20. jensen, F.V. and nielsen, t.d. Bayesian Networks and
Decision Graphs. Springer, 2007.
21. jordan, m., ghahramani, Z., jaakkola, t. and Saul, l.
an introduction to variational methods for graphical
models. Machine Learning 37, 2 (1999), 183–233.
22. Koller, d. and Friedman, n. Probabilistic Graphical
Models: Principles and Techniques. mit press,
Cambridge, ma, 2009.
23. Koller, d. and pfeffer, a. object-oriented bayesian
networks. in Proceedings of the 13th Conference on
Uncertainty in Artificial Intelligence (1997), 302–313.
24. lauritzen, S.l. and Spiegelhalter, d.j. local
computations with probabilities on graphical
structures and their application to expert systems.
Journal of Royal Statistics Society, Series B 50, 2
25. mengshoel, o., darwiche, a., Cascio, K., Chavira, m.,
poll, S. and Uckun, S. diagnosing faults in electrical
power systems of spacecraft and aircraft. in
Proceedings of the 20th Innovative Applications of
Artificial Intelligence Conference (2008), 1699–1705.
26. milch, b., marthi, b., russell, S., Sontag, d., ong, d.
and Kolobov, a. blog: probabilistic models with
unknown objects. in Proceedings of the International
Joint Conference on Artificial Intelligence (2005),
27. neapolitan, r. Learning Bayesian Networks. prentice
hall, englewood, nj, 2004.
28. pearl, j. bayesian networks: a model of self-activated memory for evidential reasoning. in
Proceedings of the Cognitive Science Society (1985),
29. pearl, j. Probabilistic Reasoning in Intelligent
Systems: Networks of Plausible Inference. morgan
30. pearl, j. Causality: Models, Reasoning, and Inference.
Cambridge University press, 2000.
31. durbin, a.K.r., eddy, S. and mitchison, g. Biological
Sequence Analysis: Probabilistic Models of Proteins
and Nucleic Acids. Cambridge University press, 1998.
32. Smyth, p., heckerman, d. and jordan, m. probabilistic
independence networks for hidden markov probability
models. Neural Computation 9, 2 (1997), 227–269.
33. Steyvers, m. and griffiths, t. probabilistic topic

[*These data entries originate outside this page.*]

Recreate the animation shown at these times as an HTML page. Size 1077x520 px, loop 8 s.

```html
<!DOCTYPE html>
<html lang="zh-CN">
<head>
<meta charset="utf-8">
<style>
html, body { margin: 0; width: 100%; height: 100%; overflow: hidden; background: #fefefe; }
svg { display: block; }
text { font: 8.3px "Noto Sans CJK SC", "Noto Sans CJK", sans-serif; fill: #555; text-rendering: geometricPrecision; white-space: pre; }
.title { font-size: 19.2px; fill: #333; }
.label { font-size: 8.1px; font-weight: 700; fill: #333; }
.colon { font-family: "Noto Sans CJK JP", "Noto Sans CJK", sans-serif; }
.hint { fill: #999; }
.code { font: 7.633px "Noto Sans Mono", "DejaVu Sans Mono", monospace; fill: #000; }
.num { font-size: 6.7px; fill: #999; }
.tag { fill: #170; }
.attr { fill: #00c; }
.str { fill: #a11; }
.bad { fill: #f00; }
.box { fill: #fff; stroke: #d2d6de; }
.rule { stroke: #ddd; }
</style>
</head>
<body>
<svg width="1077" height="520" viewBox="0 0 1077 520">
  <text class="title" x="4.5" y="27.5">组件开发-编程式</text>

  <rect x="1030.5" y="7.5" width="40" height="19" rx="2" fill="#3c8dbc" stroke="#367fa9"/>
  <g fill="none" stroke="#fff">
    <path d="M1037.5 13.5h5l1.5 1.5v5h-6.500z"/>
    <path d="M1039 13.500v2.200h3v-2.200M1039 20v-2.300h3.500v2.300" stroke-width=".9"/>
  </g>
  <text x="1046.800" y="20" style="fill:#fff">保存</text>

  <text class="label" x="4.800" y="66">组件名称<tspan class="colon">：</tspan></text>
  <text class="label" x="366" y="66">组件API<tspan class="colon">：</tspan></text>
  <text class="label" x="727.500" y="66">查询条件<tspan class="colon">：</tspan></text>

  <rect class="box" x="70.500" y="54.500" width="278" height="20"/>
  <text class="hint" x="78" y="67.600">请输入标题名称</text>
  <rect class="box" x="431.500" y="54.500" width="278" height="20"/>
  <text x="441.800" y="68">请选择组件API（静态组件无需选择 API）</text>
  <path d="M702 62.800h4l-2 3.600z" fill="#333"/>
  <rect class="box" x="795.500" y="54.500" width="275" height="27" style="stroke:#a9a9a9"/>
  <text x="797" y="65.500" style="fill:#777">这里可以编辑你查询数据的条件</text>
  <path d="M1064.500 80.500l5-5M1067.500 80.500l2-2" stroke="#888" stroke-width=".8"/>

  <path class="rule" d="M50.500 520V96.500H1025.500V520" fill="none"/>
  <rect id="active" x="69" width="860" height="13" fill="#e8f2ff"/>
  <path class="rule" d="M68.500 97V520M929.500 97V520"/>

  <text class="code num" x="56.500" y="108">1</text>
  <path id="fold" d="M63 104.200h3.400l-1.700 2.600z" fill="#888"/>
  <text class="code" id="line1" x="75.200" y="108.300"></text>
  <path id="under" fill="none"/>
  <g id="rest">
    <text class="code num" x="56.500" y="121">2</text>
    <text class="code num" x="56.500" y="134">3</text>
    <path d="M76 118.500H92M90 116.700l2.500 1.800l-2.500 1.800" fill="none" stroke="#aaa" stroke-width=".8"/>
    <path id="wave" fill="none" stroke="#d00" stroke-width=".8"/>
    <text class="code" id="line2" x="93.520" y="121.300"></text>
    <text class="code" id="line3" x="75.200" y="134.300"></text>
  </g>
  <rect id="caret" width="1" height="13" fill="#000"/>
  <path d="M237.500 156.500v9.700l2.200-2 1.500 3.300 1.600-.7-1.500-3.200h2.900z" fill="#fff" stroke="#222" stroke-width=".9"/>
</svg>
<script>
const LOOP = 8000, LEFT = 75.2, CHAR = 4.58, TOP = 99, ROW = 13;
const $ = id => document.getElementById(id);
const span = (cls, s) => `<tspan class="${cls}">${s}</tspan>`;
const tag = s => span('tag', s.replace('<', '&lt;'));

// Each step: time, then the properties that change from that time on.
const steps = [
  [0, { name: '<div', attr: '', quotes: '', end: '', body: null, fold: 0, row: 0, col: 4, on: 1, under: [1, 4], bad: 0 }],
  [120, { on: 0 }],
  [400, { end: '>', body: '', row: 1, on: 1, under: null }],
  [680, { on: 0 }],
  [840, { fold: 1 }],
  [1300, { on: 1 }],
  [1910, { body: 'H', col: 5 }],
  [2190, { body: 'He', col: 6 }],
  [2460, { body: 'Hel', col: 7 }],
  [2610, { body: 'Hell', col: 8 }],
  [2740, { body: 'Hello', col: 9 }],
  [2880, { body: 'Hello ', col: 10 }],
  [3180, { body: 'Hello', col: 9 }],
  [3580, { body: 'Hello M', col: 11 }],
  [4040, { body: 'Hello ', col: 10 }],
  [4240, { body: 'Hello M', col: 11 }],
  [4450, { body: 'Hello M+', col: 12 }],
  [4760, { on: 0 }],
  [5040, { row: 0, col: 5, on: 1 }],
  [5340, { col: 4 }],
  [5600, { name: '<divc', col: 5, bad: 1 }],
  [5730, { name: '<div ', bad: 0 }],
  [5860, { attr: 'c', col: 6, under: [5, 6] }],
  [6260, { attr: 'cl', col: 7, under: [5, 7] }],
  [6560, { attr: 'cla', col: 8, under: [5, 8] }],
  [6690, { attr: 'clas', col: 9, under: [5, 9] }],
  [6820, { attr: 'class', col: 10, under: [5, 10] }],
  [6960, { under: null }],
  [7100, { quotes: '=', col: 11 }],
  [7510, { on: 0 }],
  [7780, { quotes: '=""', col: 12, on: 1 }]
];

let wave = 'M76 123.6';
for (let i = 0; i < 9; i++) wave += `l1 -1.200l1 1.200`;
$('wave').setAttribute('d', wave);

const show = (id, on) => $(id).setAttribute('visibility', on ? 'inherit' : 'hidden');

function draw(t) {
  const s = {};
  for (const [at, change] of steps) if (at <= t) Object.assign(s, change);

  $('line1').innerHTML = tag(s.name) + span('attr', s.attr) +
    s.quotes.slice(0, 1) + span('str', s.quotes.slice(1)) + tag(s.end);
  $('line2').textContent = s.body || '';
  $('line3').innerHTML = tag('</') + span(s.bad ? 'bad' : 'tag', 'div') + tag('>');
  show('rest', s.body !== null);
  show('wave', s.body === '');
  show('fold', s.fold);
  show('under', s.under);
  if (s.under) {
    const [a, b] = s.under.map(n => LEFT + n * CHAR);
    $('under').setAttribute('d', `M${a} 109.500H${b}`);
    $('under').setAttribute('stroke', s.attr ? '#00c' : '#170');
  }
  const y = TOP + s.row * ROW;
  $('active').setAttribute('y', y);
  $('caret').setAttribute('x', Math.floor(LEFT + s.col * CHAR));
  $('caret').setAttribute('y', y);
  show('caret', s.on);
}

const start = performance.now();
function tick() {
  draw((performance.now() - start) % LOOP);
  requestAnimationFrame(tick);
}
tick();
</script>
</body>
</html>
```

models. Handbook of Latent Semantic Analysis. t. K.
landauer, d. S. mcnamara, S. dennis, and W. Kintsch,
eds. 2007, 427–448.
34. Szeliski, r., Zabih, r., Scharstein, d., Veksler,
o., Kolmogorov, V., agarwala, a., tappen, m.F.
and rother, C. a comparative study of energy
minimization methods for markov random fields with
smoothness-based priors. IEEE Trans. Pattern Anal.
Mach. Intell. 30, 6 (2008), 1068–1080.
35. yedidia, j., Freeman, W. and Weiss, y. Constructing
free-energy approximations and generalized belief
propagation algorithms. IEEE Transactions on
Information Theory 1, 7 (2005), 2282–2312.
36. Zhang, n.l. and poole, d. a simple approach to
bayesian network computations. in Proceedings
of the 10th Conference on Uncertainty in Artificial
Intelligence, (1994), 171–178.
Adnan Darwiche ( firstname.lastname@example.org) is a professor
and former chair of the computer science department at
the University of California, los angeles, where he also
directs the automated reasoning group.